Some entrepreneurs spend all their time chasing Venture Capitalists for funding, taking their eye off revenue generation. But only 2.3% of VC investment goes to companies run by women5. Someone once said to me that ‘women are hired on performance whereas men are hired on potential’, yet the figures show that revenue yield is actually over 10% higher for female led companies6. It’s unsurprising that 20% of women have resigned in the past because of discrimination or harassment in the workplace7 as we have to work so much harder to prove ourselves.
We were turned down for start-up funding from VCs, but it gave us the determination to ‘prove them wrong’ and we have built the business on sheer hard work and determination.
Within only 18 months of starting TriMedika, we designed, developed, and launched to market the TRITEMP™ non-contact thermometer, despite being told by many it wasn’t possible in such a heavily regulated industry.
One thing that has always surprised me throughout my career is the competition from other women. In a survey by Harvard Business review a fifth of those surveyed reported that they felt like they were competing with their female colleagues for the ‘woman’s spot’, a common cause of conflict among women in organisations that are predominantly male8.
At TriMedika we encourage young females through our doors through various internship programmes and have hired some of the most promising young female talent in Northern Ireland.
‘The success of every woman should be the inspiration to another. We should raise each other up. Make sure you’re very courageous: be strong, be extremely kind, and above all be humble.’ Serena Williams.
We encourage all our employees to have a voice and to treat their ongoing development as priority, because if they choose to leave, we want them to go with more experience and qualifications than they came with to TriMedika. As a woman in STEM, a major success for me was being the first Northern Ireland company invited to the prestigious Dell Women’s Entrepreneur Network summit in San Francisco in 2017, with only 150 female founders from across the globe invited to attend.
Another major coup was being named in the Maserati Top 100, as a game changing entrepreneur and more recently becoming a finalist in the EY Entrepreneur of the year awards for 2021. To anyone who doubted us, these accolades speak for themselves. I hope that other young Northern Irish women are inspired by the success of two local female founders.
We try and reach as many young women as we can, through events and speaking opportunities such as Young Enterprise, ‘So She Did’ programme run by Ulster University and the recent All Ireland Female Entrepreneurs Conference.
Roisin Molloy’s Top Tips for Young Women Embarking on a STEM Career
- Don’t listen to naysayers – prove them wrong and if it’s not a hell yeah then it’s a hell no from me!- Keep your focus on the end goal and the problem you’re trying to solve, visualise the successful outcome and don’t let anything distract you.

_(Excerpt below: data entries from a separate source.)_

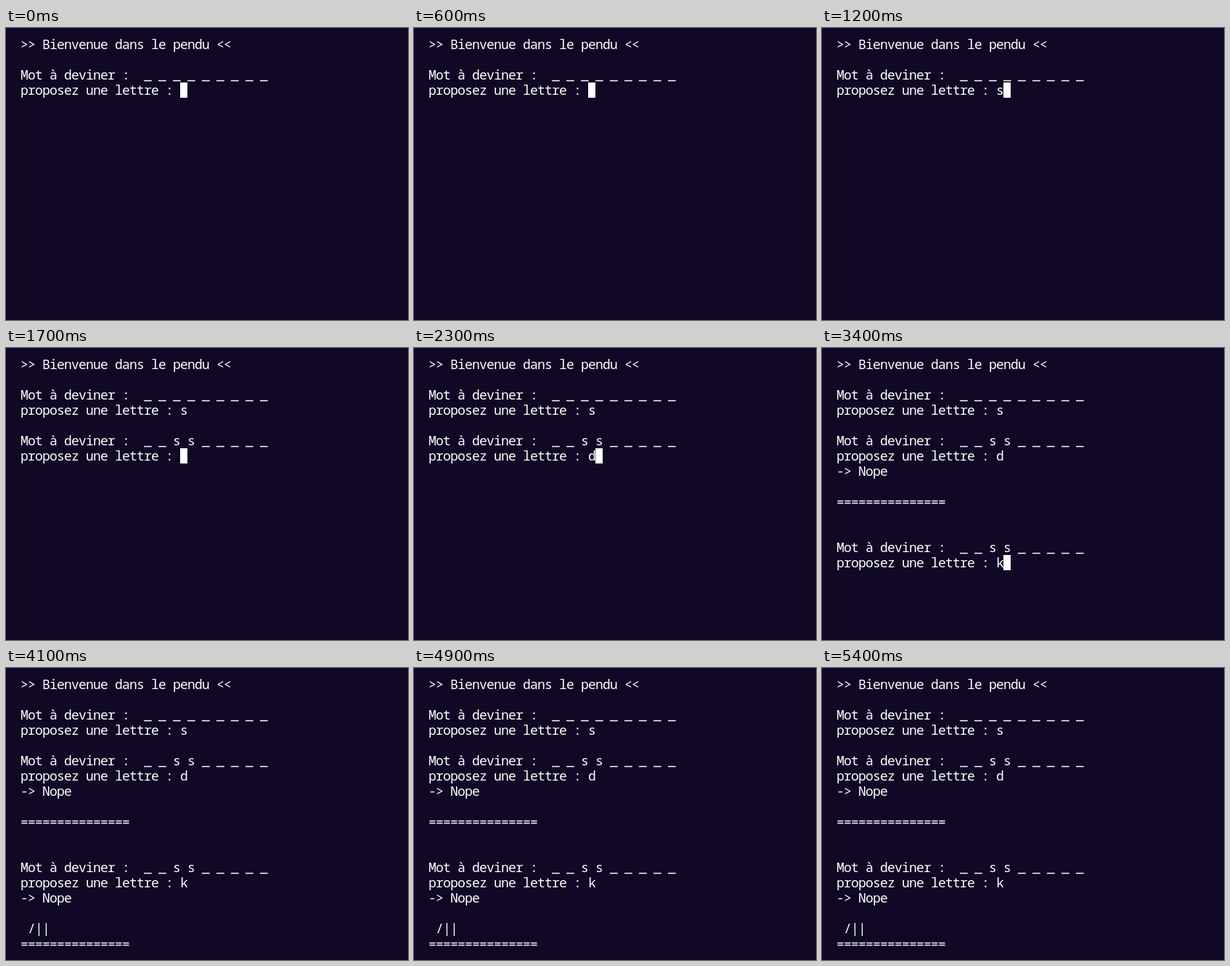
Animation, 554 px wide and 402 px high, one loop 5500 ms. Source, as an HTML page:

```html
<!DOCTYPE html>
<html lang="fr">
<head>
<meta charset="utf-8">
<title>Le pendu</title>
<style>
  html, body {
    margin: 0;
    width: 100%;
    height: 100%;
    overflow: hidden;
    background: #100824;
  }
  .term {
    --row: 21px;
    --col: 10px;
    position: absolute;
    left: 20px;
    top: 12px;
    color: #fff;
    font: 18px/21px "Noto Sans Mono", "DejaVu Sans Mono", monospace;
    letter-spacing: -0.8px;
    font-variant-ligatures: none;
  }
  pre {
    position: absolute;
    left: calc(var(--x, 0) * var(--col));
    top: calc(var(--y, 0) * var(--row));
    margin: 0;
    font: inherit;
  }
  .cursor {
    position: absolute;
    width: 10px;
    height: 21px;
    background: #fff;
    animation: move 5.5s step-end infinite;
  }
  .key { --x: 22; }
  .step { animation: 5.5s step-end infinite; }
  .s { animation-name: s; }
  .round2 { animation-name: round2; }
  .d { animation-name: d; }
  .round3 { animation-name: round3; }
  .k { animation-name: k; }
  .miss { animation-name: miss; }

  /* Each step stays visible from its moment until the loop restarts */
  @keyframes s      { 0% { visibility: hidden } 18.18%, 100% { visibility: visible } }
  @keyframes round2 { 0% { visibility: hidden } 27.27%, 100% { visibility: visible } }
  @keyframes d      { 0% { visibility: hidden } 38.18%, 100% { visibility: visible } }
  @keyframes round3 { 0% { visibility: hidden } 49.09%, 100% { visibility: visible } }
  @keyframes k      { 0% { visibility: hidden } 60%, 100% { visibility: visible } }
  @keyframes miss   { 0% { visibility: hidden } 70.9%, 100% { visibility: visible } }

  @keyframes move {
    0%     { transform: translate(220px, 63px) }
    18.18% { transform: translate(230px, 63px) }
    27.27% { transform: translate(220px, 126px) }
    38.18% { transform: translate(230px, 126px) }
    49.09% { transform: translate(220px, 273px) }
    60%    { transform: translate(230px, 273px); visibility: visible }
    70.9%, 100% { transform: translate(230px, 273px); visibility: hidden }
  }
</style>
</head>
<body>
<div class="term">
<pre>&gt;&gt; Bienvenue dans le pendu &lt;&lt;

Mot à deviner :  _ _ _ _ _ _ _ _ _
proposez une lettre :</pre>
<pre class="step key s" style="--y: 3">s</pre>
<pre class="step round2" style="--y: 5">Mot à deviner :  _ _ s s _ _ _ _ _
proposez une lettre :</pre>
<pre class="step key d" style="--y: 6">d</pre>
<pre class="step round3" style="--y: 7">-&gt; Nope

===============


Mot à deviner :  _ _ s s _ _ _ _ _
proposez une lettre :</pre>
<pre class="step key k" style="--y: 13">k</pre>
<pre class="step miss" style="--y: 14">-&gt; Nope

 /||
===============</pre>
<div class="cursor"></div>
</div>
</body>
</html>
```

- Be kind to other women in the field and build a solid network, networking is critical for a successful career.
- Network, network, network. When you come up with a challenge don’t ask ‘how’ ask ‘who’ can help me with this because chances are someone has already done this before.
- Stand your ground – you can do anything – as NASA Scientist Katherine Johnson famously said ‘Girls are capable of doing everything men are capable of doing. Sometimes they have more imagination than men’ and as my parents said, the only thing stopping you is YOURSELF!